Slowly but surely, the Bedouin beverage staple is moving into the mainstream
Mariam Abo Rogaig begins each morning by milking a camel, the same way her grandmother did. She waits for the calf to begin nursing, then she massages milk out of the camel’s other teats, collecting up to two liters a day. Unlike cows, camels only produce milk when their calves are physically close to them, something Abo Rogaig learned from her grandmother.
“The connection between the baby and the mother is very strong,” she says. “The camel really has a lot of emotions.”
This is a beverage that has sustained her Bedouin culture for centuries, offering the calories, vitamins and hydration needed to survive in the desert. “There are so many health properties,” Abo Rogaig says as she takes a sip of fresh camel’s milk from a glass jar on a recent November morning. Like cow milk, camel milk is creamy and smooth, but is slightly saltier. A female camel, stands with its calf a few meters away in the village where Abo Rogaig lives on the outskirts of Tel Sheva in Israel’s Negev desert region. This is one of several camels that provide milk for Rogaig, who not only drinks the camel’s milk, but uses it to make soap and skin lotions that she exports all over the world.

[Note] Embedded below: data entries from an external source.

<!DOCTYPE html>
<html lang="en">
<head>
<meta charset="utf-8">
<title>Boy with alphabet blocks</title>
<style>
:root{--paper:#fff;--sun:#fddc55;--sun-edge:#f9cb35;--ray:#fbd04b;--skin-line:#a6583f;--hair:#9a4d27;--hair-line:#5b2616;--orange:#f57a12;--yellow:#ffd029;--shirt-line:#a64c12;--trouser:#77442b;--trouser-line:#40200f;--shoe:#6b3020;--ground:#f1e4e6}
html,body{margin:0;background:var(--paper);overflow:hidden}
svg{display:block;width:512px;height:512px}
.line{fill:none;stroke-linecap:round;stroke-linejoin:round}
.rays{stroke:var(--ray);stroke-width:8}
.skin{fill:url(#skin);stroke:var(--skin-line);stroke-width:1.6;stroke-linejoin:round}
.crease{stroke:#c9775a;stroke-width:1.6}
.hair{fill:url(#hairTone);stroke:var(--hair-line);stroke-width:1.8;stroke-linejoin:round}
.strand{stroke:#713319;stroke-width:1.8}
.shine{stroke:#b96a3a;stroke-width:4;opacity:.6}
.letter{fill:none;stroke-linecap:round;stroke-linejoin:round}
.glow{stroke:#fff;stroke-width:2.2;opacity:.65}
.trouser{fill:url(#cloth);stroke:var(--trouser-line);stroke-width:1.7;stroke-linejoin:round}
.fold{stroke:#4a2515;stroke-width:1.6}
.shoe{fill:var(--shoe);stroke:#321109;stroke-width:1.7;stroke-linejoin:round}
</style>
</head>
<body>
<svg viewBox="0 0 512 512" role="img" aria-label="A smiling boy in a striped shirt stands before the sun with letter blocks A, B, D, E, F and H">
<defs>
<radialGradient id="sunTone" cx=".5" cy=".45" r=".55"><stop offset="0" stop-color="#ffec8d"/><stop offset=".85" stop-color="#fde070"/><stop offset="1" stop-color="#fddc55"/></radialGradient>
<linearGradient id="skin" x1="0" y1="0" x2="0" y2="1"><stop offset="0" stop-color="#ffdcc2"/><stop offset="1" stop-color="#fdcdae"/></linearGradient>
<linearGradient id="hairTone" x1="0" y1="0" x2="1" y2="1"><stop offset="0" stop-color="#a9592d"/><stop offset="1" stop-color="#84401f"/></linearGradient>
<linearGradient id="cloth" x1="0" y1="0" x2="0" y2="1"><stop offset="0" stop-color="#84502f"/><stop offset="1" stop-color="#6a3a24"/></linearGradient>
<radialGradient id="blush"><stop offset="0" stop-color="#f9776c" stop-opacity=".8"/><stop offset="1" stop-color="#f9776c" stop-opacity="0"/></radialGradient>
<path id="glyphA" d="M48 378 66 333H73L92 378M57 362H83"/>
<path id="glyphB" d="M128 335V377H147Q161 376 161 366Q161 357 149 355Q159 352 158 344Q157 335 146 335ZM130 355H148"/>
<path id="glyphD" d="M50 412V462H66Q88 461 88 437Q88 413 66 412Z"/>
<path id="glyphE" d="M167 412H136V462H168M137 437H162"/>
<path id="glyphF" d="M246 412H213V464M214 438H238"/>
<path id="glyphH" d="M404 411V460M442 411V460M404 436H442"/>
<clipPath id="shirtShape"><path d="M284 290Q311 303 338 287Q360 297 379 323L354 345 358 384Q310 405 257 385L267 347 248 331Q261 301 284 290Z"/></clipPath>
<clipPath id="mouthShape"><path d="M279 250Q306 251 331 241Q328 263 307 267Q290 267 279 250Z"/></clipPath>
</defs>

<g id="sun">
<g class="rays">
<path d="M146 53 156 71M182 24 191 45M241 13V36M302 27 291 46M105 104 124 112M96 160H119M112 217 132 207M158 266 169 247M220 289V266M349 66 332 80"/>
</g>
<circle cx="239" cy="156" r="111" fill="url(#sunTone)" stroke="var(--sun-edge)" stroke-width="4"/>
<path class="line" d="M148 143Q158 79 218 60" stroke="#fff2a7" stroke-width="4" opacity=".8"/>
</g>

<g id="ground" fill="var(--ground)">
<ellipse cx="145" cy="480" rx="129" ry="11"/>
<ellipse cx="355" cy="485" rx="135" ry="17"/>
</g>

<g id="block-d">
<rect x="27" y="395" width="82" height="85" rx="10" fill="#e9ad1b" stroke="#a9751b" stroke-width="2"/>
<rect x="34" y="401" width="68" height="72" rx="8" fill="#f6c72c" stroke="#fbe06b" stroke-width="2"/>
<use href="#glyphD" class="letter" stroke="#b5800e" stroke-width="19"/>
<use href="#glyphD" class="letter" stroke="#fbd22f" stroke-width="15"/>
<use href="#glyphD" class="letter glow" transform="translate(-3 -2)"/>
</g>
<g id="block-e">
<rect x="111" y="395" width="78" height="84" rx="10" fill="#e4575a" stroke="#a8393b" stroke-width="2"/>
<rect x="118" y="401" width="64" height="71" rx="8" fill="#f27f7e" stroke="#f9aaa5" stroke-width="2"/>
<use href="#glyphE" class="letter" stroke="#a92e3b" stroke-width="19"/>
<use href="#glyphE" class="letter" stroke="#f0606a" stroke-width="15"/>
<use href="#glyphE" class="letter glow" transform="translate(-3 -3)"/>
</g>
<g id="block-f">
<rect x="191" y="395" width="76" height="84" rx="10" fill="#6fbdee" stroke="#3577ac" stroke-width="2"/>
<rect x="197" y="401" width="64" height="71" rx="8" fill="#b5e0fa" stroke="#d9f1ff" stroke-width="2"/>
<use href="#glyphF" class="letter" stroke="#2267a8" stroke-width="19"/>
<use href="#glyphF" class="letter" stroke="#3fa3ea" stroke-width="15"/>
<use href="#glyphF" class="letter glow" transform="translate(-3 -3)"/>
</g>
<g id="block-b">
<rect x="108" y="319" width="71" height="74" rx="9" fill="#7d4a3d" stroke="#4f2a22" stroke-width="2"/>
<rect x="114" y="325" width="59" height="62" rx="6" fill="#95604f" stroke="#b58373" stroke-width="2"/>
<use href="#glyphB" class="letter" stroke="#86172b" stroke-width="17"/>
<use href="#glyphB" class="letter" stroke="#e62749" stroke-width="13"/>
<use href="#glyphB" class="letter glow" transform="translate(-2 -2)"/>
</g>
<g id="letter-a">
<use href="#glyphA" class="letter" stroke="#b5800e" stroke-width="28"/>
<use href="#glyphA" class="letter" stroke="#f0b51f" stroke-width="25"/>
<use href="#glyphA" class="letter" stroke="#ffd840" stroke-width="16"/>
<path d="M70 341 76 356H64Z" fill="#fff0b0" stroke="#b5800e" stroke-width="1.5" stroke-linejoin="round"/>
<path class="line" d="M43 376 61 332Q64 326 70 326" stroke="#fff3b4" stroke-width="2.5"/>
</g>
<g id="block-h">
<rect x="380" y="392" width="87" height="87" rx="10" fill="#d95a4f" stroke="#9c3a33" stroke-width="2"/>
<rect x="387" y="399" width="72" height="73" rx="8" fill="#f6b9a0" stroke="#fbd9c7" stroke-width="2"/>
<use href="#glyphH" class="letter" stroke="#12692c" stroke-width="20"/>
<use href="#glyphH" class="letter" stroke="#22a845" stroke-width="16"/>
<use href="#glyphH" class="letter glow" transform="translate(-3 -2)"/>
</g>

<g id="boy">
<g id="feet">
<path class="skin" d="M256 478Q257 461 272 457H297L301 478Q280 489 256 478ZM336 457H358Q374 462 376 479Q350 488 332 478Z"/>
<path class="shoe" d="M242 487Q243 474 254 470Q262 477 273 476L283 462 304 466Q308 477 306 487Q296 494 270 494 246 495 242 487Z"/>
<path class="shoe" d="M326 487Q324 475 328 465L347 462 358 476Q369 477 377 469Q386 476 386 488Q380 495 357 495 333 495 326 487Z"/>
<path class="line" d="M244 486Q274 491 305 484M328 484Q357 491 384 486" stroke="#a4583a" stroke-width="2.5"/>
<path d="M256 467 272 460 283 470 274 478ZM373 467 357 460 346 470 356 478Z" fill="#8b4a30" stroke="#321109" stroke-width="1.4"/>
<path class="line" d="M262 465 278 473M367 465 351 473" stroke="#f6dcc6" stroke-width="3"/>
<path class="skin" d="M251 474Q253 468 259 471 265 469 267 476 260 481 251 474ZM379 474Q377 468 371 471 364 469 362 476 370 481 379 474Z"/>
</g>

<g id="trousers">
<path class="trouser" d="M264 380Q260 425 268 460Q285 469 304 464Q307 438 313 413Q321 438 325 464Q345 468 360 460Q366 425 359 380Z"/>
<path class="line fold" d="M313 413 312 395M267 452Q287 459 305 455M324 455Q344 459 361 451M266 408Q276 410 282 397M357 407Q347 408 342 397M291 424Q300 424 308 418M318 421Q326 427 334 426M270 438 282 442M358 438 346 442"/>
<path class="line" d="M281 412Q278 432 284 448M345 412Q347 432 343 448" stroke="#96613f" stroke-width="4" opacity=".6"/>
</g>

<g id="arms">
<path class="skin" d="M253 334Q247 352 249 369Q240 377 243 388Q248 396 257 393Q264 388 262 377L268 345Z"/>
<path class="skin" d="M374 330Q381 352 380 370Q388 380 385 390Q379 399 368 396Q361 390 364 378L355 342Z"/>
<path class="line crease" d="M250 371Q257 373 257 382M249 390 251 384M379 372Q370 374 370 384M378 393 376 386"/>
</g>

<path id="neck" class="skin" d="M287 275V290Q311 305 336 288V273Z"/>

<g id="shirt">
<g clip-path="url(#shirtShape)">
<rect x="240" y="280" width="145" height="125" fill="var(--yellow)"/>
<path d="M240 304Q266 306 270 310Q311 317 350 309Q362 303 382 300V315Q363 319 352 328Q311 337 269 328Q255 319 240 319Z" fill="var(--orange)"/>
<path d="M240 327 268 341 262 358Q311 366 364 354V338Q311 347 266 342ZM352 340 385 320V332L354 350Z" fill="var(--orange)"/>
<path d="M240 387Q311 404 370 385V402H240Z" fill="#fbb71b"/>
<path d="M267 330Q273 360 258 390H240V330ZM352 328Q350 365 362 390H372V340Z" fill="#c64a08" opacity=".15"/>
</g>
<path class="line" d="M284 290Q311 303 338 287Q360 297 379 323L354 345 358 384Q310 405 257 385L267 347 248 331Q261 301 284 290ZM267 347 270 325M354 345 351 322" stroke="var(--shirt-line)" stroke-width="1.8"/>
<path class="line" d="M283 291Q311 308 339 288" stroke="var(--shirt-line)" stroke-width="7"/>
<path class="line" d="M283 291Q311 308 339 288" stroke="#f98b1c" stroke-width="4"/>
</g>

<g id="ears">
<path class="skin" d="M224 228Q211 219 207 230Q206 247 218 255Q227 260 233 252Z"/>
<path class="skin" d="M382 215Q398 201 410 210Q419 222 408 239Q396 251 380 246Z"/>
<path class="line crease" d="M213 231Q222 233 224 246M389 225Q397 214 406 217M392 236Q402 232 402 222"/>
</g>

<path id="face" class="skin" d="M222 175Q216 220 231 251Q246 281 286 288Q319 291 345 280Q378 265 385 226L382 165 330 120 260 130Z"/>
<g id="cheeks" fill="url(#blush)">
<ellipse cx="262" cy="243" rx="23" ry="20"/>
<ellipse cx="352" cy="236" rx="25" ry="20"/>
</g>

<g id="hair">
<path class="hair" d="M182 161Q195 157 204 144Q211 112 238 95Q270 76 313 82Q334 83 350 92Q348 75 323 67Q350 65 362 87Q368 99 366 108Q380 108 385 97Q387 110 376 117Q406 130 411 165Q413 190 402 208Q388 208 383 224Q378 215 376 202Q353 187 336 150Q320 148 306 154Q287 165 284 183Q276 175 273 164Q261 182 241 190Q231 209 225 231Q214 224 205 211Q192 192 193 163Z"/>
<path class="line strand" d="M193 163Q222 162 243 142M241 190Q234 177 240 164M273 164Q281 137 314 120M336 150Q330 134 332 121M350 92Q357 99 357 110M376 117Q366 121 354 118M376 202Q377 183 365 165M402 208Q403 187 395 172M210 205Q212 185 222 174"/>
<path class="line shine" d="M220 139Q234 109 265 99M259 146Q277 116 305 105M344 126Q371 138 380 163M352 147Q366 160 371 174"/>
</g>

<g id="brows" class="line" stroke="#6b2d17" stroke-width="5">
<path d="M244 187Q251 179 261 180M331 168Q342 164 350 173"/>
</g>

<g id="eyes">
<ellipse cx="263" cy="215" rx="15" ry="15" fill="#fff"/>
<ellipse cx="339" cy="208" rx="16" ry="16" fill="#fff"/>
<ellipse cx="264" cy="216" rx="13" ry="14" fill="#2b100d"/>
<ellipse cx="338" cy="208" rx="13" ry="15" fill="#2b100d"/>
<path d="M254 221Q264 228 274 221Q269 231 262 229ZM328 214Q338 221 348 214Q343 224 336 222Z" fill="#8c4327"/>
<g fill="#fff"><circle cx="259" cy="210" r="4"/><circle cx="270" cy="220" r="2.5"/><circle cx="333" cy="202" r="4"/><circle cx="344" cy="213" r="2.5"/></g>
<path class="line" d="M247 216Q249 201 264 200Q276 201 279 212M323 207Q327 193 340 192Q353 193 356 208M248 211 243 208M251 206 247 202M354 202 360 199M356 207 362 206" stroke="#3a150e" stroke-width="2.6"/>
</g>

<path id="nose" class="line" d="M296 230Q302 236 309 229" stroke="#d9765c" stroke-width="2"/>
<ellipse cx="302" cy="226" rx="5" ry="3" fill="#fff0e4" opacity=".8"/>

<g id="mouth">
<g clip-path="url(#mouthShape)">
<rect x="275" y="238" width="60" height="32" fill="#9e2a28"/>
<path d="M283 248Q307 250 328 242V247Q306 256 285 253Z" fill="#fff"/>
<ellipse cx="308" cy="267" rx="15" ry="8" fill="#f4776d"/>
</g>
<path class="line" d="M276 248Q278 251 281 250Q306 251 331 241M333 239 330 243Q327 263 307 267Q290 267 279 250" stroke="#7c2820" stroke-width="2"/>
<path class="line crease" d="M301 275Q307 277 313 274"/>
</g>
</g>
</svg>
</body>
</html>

“For these customers, it’s very exotic,” she says, and her business is booming, as global interest in camel’s milk—and products made from it—is growing. People worlds away from these desert Bedouin have embraced this milk for its low levels of fat, and high levels of protein and Vitamin B1, turning it into an emerging health food trend.
There are a growing number of camel milk dairies in the United States, China, and Australia. Some Whole Foods Market stores and local agricultural co-ops in the United States now carry camel’s milk. In 2014, California-based Desert Farms began selling fresh and frozen camel’s milk online. Most customers are buying the milk as a medicinal beverage, or because they are lactose intolerant and cannot digest cow’s milk, according to Desert Farm’s founder, Walid Abdul-Wahab. Popular medicinal uses, although still seen as unproven by the medical establishment, include boosting the immune system, treating intestinal system disorders like Crohn’s disease, and mitigating the symptoms of autism.
But it is beginning to have wider appeal as a gourmet item, and the start-up will soon begin carrying chocolates and ice cream made from camel’s milk, Abdul-Wahab said.
Selling camel’s milk soap is the last thing that Abo Rogaig expected to do with her life, she told me once we arrived to the office and visitor center of her company, Desert Daughter, about ten minutes’ drive on dirt roads from her camels. Inside this building, which once served as a garage, wooden tables are covered with baskets of dried herbs and hundreds of cream-colored squares of camel’s milk soap.
Until the age of 14, Abo Rogaig lived in a tent made of goat hair with her parents, 12 siblings and her grandmother. They moved their tent and herds of chickens, goats, and camels twice each year, up to the top of the hill in the summer to take advantage of the breeze, and back down to the bottom of the hill in the winter to protect themselves from the cold wind.
Her grandmother, a traditional healer, was always busy concocting elixirs and skin rubs from camel’s milk and herbs like sage, za’atar and lemon verbena, gathered from the surrounding desert.
“I thought what my grandmother was doing was very old-fashioned,” Abo Rogaig said. “It was what I never wanted to do.” As a teenager, she dreamed of becoming a businesswoman, like the kind she saw on the television her family got when they later moved to a house in Tel Sheva, one of several municipalities built in the 1970s and ‘80s to provide housing, healthcare, education and utilities like electricity for Bedouins who at the time mainly lived in tents and temporary huts scattered throughout the region.
She eventually became the first in her family to graduate from high school in Tel Sheva, then in the mid-1990s was awarded a scholarship to study business and marketing at the University of Luton in England.
She soon found herself bringing camel’s milk lotions from her summer visits to Tel Sheva back to London with her, giving them to friends who suffered from dry skin and eczema.
“I started to appreciate more where I came from,” Abo Rogaig said.
Upon returning to Tel Sheva after graduation, she began studying with her grandmother and soon began to make soaps, lotions and herbal concoctions herself, selling them locally to earn money. Now she sells the products online, and hosts groups of tourists in her visitor center, telling them about the healing properties of camel milk and desert herbs. Sometimes visitors include fellow Bedouins, especially from younger generations, who, Abo Rogaig said, are showing renewed interest in some of their culture’s forgotten past.
“I am trying to bring this knowledge back to people,” she said. “I had to go very far away to find myself and my roots, but here I am.”